Due to the need in the mid 1800's for a hospital to care for the sick poor, the city initiated plans for the construction of a city hospital. Chapter 113 of the Acts of 1858 established a City Hospital. Construction began in 1861 and the Boston City Hospital opened on June 1, 1864. The Hospital was under the charge of a Board of Trustees. Over time, besides the main hospital, the Trustees had charge of the South Department for contagious diseases, the Sanatorium Division at 249 River Street, Mattapan (for tuberculosis patients), Long Island Division (for chronic diseases) and East Boston Relief Station. Relief Stations were closed to patients on March 15, 1938; East Boston Relief Station was reopened on a twenty-four hour basis on October 15, 1945. The trustees were initially incorporated by Chapter 174 of the Acts of 1880 and authorized to receive and hold real and personal estate bequeathed or devised to said corporation to an amount not exceeding $1,000,000. By the 1950s, the trustees were authorized to receive and hold real and personal estate bequeathed or devised to said hospital corporation to an amount not exceeding $10,000,000. The Hospital Department and the Health Department were merged as the Health and Hospitals Department by Chapter 656 of the Acts of 1965. The Board of Health and Hospitals by this same statute was incorporated as the Board of Trustees of Health and Hospitals.

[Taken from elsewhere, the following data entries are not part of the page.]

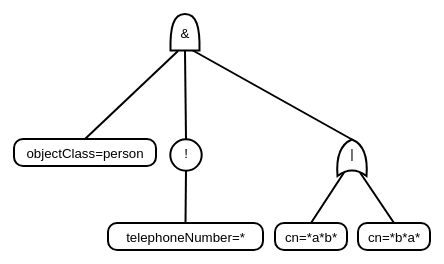
<!DOCTYPE html>
<html lang="en">
<head>
<meta charset="utf-8">
<title>LDAP filter tree</title>
<style>
:root { --ink: #000; --paper: #fff; }
* { box-sizing: border-box; }
html, body { margin: 0; overflow: hidden; background: var(--paper); }
.filter-tree {
  position: relative; width: 444px; height: 264px; overflow: hidden;
  background: var(--paper); color: var(--ink);
  font: 13.3px/1 "Liberation Sans", sans-serif;
}
.wiring { position: absolute; inset: 0; display: block; fill: var(--paper); stroke: var(--ink); stroke-width: 2; }
.node {
  position: absolute; display: flex; align-items: center; justify-content: center;
  white-space: nowrap;
}
.leaf { height: 29px; padding-top: 2px; border: 2px solid var(--ink); border-radius: 10px; background: var(--paper); }
.object-class { left: 13px; top: 138px; width: 144px; }
.telephone { left: 107px; top: 222px; width: 157px; }
.name-ab { left: 274px; top: 222px; width: 74px; }
.name-ba { left: 357px; top: 222px; width: 74px; }
.operator { width: 30px; height: 30px; }
.and { left: 170px; top: 19px; }
.not { left: 171px; top: 139px; }
.or { left: 337px; top: 139px; }
</style>
</head>
<body>
<main class="filter-tree">
  <svg class="wiring" width="444" height="264" viewBox="0 0 444 264" aria-hidden="true">
    <g class="edges">
      <line x1="178" y1="51" x2="85" y2="139"/>
      <line x1="185" y1="51" x2="186" y2="139"/>
      <line x1="192" y1="50" x2="352" y2="139.5"/>
      <line x1="186" y1="170" x2="185.5" y2="223"/>
      <line x1="345" y1="171" x2="311" y2="223"/>
      <line x1="359" y1="171" x2="394" y2="223"/>
    </g>
    <path class="and-gate" d="M170.5 50.5C170 28 173 14 185 14S200 28 199.500 50.500Z"/>
    <circle class="not-gate" cx="186" cy="155" r="15.700"/>
    <path class="or-gate" d="M352 139.500C341 144 336 157 337.500 176Q352 165 366.500 176C368 157 363 144 352 139.500Z"/>
  </svg>
  <div class="node operator and">&amp;</div>
  <div class="node leaf object-class">objectClass=person</div>
  <div class="node operator not">!</div>
  <div class="node operator or">|</div>
  <div class="node leaf telephone">telephoneNumber=*</div>
  <div class="node leaf name-ab">cn=*a*b*</div>
  <div class="node leaf name-ba">cn=*b*a*</div>
</main>
</body>
</html>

Found in 18 Collections and/or Records:
A history of the Boston City hospital from its foundation until 1904
Boston City Hospital collection

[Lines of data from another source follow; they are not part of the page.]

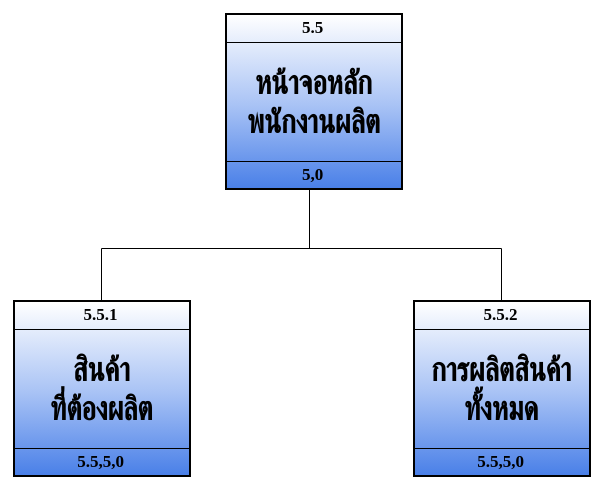
<!DOCTYPE html>
<html lang="th">
<head>
<meta charset="utf-8">
<title>หน้าจอหลักพนักงานผลิต</title>
<style>
:root {
  --paper: #ffffff;
  --ink: #000000;
  --node-top: #ffffff;
  --node-mid: #a9c3f5;
  --node-bottom: #4a80e8;
}
* { box-sizing: border-box; margin: 0; padding: 0; }
html, body { width: 603px; height: 489px; overflow: hidden; background: var(--paper); }
.diagram { position: relative; width: 603px; height: 489px; color: var(--ink); }
.connectors { position: absolute; left: 0; top: 0; }
.connectors path { fill: none; stroke: var(--ink); stroke-width: 1; }
.node {
  position: absolute;
  display: grid;
  grid-template-rows: 27px 120px 26px;
  width: 178px;
  height: 177px;
  border: 2px solid var(--ink);
  background: linear-gradient(var(--node-top), var(--node-mid) 52%, var(--node-bottom));
}
.node-main { left: 224.5px; top: 13px; }
.node-products { left: 12.5px; top: 300px; }
.node-production { left: 412.5px; top: 300px; }
.number, .reference {
  display: flex;
  align-items: center;
  justify-content: center;
  padding-right: 2px;
  font: bold 17px/20px "Liberation Serif", serif;
}
.number { padding-bottom: 1px; }
.title {
  display: flex;
  align-items: center;
  justify-content: center;
  border: solid var(--ink);
  border-width: 1px 0;
  font: bold 28px/33.3px "Noto Sans", sans-serif;
  text-align: center;
  white-space: nowrap;
}
.title span { display: block; transform: translateY(-1px) scaleY(1.2); }
</style>
</head>
<body>
<main class="diagram">
  <svg class="connectors" width="603" height="489" viewBox="0 0 603 489" aria-hidden="true">
    <path d="M309.5 189V248.5M101.5 301V248.5H501.5V301"/>
  </svg>
  <section class="node node-main">
    <p class="number">5.5</p>
    <h1 class="title"><span>หน้าจอหลัก<br>พนักงานผลิต</span></h1>
    <p class="reference">5,0</p>
  </section>
  <section class="node node-products">
    <p class="number">5.5.1</p>
    <h2 class="title"><span>สินค้า<br>ที่ต้องผลิต</span></h2>
    <p class="reference">5.5,5,0</p>
  </section>
  <section class="node node-production">
    <p class="number">5.5.2</p>
    <h2 class="title"><span>การผลิตสินค้า<br>ทั้งหมด</span></h2>
    <p class="reference">5.5,5,0</p>
  </section>
</main>
</body>
</html>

Boston City Hospital merger files
Box 046 Aerial views
Box 046 Exteriors 1
Box 046 Exteriors 2
Box 047 Doctors
Box 047 Staff
Box 047 Wards, clinics, ambulances
Box 048 Behind the scenes
Box 048 People
City Council Committee on Establishing a City Hospital records
This series is divided into two sub series. Sub series I: Committee records includes the notes, minutes, reports and orders of the Committee. Sub series II: Correspondence includes the letters received in response to the Committee's October 1849 inquiry to specific physicians, and also the letters received in March and April 1850 in response to the circular sent to the Massachusetts Medical Society.